Remember Agne’s food-growing experiment in the forest garden that started back in early June?
The picture above shows her courgette, chard and pumpkin taking shape in July.
You can see the original blog post about the garden transformation over lockdown here: https://plantingup.co.uk/building-our-community-garden/a-tranformational-experiment-over-lockdown/
This is an update on how it’s now looking…
The courgettes, chard and pumpkin that Agne planted have flourished. So much so, that there are surplus courgettes available now.
Agne has emailed to say that the courgettes are producing 2 -3 fruit every week that are ready for picking.

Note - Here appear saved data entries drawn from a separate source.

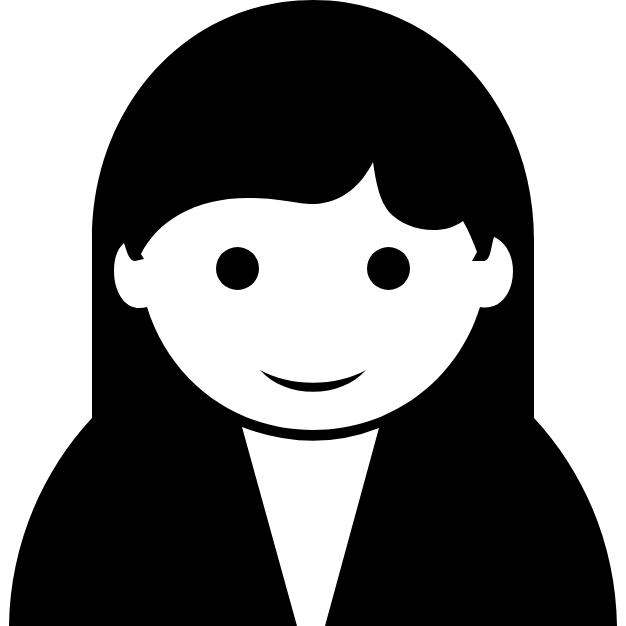
<!DOCTYPE html>
<html lang="en">
<head>
<meta charset="utf-8">
<title>Woman with long hair</title>
<style>
:root { --ink: #000; --paper: #fff; }
html, body { margin: 0; background: var(--paper); overflow: hidden; }
.avatar { display: block; width: 626px; height: 626px; background: var(--paper); }
.ink { fill: var(--ink); }
.paper { fill: var(--paper); }
</style>
</head>
<body>
<svg class="avatar" viewBox="0 0 626 626" role="img" aria-label="Icon of a smiling woman with long dark hair and a jacket">
  <path id="hair-and-jacket" class="ink" d="M92 418V240C92 105 188 0 313 0S534 105 534 240V418C586 474 616 548 617 626H9C10 548 40 474 92 418Z"/>
  <path id="neckline" class="paper" d="M242 427Q313 454 379 428L325 626H297Z"/>
  <path id="face" class="paper" d="M124 243C127 252 129 261 135 261L144 259L141 254C157 222 194 198 248 198C282 198 299 205 316 204C342 202 361 186 373 162C376 184 380 201 389 212C404 229 440 238 463 221C469 231 473 242 477 252L472 261H484C491 260 491 246 494 237C506 242 513 256 513 271C513 293 500 311 480 307C457 381 391 430 313 430S170 381 147 307C127 313 114 294 114 271C114 259 117 249 124 243Z"/>
  <g id="eyes" class="ink">
    <circle cx="237.5" cy="268.5" r="21.5"/>
    <circle cx="388.5" cy="268.5" r="21.5"/>
  </g>
  <path id="smile" class="ink" d="M260 370C290 387 336 387 366 370C341 399 285 399 260 370Z"/>
</svg>
</body>
</html>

You can see from her pictures that there are large ones to be picked and smaller ones coming through all the time.
The artists at Westbury Arts Centre have been asked to take what they like, and all Planting Up members are encouraged to pop by and pick courgettes and chard to take home too.
Please leave the pumpkins (seen pictured here) as they still have some time to grow to their full potential to be ready for eating.

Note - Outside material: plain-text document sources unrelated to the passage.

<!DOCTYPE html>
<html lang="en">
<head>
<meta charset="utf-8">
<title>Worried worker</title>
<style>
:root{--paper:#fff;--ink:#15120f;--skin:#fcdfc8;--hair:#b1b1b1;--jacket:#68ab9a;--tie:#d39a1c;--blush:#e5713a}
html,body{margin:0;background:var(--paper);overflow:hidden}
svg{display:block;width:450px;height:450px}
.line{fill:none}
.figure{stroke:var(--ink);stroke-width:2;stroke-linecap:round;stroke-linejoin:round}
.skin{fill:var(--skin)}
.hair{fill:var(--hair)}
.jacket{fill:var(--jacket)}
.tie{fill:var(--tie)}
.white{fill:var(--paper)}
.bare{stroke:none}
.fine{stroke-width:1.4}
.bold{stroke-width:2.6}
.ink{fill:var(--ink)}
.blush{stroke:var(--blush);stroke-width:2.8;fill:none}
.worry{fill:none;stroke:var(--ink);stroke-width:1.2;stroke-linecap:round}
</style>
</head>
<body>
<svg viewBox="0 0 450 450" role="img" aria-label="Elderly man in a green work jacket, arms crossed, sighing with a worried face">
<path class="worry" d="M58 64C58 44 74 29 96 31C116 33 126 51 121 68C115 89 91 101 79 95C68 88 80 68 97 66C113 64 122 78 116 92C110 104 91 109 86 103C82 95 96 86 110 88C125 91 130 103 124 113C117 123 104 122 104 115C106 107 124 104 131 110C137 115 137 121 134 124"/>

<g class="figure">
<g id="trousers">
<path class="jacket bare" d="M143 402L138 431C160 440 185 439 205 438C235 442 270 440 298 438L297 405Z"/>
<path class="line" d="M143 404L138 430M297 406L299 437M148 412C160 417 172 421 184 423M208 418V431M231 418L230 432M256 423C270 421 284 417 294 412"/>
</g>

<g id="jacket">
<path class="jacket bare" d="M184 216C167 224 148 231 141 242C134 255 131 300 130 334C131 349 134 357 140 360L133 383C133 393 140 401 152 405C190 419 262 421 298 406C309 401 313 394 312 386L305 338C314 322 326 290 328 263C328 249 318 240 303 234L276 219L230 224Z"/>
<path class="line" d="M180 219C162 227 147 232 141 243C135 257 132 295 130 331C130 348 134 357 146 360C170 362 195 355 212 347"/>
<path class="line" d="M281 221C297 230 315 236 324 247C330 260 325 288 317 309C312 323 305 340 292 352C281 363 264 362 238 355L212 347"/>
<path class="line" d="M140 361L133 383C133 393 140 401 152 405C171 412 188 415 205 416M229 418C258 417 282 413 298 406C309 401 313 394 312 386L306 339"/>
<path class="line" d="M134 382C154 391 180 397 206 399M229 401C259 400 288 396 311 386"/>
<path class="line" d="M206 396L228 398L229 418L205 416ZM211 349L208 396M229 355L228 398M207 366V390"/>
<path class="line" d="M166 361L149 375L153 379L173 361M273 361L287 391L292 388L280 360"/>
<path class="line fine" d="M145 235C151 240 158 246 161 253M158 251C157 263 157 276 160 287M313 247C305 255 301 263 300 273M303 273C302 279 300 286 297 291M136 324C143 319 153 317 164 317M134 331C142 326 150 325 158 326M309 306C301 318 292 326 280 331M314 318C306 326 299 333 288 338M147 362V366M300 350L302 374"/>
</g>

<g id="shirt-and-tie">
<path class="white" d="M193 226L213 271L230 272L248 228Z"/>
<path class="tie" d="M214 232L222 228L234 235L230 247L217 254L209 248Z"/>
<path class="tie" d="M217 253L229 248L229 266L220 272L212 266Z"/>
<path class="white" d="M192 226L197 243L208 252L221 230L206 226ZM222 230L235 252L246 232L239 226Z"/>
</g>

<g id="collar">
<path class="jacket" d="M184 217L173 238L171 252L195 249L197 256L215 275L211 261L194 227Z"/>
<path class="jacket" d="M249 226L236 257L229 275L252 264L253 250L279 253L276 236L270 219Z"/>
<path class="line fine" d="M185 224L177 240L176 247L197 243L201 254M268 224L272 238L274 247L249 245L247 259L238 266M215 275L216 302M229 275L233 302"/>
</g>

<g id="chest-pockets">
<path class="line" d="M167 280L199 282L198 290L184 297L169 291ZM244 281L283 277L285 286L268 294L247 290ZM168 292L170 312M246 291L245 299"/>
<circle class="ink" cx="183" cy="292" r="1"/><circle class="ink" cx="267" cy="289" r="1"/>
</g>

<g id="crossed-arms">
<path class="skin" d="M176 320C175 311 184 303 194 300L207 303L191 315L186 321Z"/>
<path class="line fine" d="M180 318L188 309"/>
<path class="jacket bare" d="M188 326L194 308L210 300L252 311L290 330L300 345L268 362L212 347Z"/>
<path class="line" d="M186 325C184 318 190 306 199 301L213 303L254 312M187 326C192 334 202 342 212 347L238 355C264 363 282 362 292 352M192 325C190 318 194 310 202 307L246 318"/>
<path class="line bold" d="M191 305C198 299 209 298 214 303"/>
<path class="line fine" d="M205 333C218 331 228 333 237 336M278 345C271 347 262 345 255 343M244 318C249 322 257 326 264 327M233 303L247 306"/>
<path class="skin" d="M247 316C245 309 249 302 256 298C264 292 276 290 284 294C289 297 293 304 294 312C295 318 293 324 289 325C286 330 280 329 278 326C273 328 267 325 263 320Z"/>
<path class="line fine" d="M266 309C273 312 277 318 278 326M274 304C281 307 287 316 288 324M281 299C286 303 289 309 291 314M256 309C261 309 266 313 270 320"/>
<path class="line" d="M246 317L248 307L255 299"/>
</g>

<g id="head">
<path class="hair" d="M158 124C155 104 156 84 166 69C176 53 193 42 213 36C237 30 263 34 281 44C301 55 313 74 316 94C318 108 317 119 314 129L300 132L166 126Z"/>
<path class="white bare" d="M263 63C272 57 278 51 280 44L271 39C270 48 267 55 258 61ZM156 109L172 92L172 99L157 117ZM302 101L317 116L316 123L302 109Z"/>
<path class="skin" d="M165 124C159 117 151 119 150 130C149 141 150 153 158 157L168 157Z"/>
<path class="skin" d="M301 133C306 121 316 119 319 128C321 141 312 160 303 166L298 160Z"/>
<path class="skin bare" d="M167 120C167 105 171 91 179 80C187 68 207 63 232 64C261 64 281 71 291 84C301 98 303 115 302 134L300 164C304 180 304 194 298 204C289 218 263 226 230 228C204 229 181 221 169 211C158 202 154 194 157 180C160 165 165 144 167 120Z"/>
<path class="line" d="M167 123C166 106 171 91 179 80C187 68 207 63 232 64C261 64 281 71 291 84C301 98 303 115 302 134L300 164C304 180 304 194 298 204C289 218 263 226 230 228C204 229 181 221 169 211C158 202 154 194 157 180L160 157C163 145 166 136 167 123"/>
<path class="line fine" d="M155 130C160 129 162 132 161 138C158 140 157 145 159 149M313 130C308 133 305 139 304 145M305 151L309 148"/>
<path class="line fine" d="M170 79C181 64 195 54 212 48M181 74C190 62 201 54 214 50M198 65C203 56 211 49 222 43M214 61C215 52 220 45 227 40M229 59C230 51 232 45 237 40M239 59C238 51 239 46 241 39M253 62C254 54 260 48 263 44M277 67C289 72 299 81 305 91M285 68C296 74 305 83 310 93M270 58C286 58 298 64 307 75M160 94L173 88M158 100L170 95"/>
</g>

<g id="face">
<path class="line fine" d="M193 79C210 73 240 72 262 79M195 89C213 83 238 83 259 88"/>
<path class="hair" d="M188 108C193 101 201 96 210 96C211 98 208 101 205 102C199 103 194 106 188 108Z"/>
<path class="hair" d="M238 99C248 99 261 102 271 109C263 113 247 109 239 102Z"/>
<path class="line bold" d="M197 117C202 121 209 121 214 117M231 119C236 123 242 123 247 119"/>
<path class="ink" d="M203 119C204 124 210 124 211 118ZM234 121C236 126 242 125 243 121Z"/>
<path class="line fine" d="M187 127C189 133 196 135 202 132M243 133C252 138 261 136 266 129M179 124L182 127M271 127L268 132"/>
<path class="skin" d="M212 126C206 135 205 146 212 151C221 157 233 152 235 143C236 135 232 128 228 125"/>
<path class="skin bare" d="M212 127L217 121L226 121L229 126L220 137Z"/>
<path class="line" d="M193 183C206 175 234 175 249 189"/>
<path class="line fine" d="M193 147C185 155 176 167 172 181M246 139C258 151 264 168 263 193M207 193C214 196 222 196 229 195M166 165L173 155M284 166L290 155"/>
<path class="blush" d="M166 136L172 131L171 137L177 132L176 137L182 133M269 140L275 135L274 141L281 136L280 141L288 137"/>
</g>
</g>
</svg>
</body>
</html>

Agne picked two overgrown courgettes, also classed as marrow, and shared them on Olio – the fast, free and friendly mobile app for food-sharing, aiming to reduce food waste by connecting people with surplus food to those who need/want it.
Olio is renowned for being fast but I was amazed to hear that Agne’s collection was arranged in less than 5 minutes!
Please feel free to drop into Westbury Arts Centre and help yourself to the courgettes that are ready for picking and eating.
Although we have tried the courgettes from our forest garden and they taste delicious (no bitterness at all by all reports), we thought it best to share this notice so that people are aware to be cautious when eating any fruit/veg from the squash family, no matter where it comes from.
A member of the group has messaged to alert us to increased risk of “curcurbit poisoning” in the cucurbitaceae family of flowering plants that include courgettes, cucumbers, pumpkins, squash and melon this year. The best advice to determine whether it will make you sick is to cut off a small piece and lick it. Then, if it tastes bitter, do not eat it and immediately throw it away.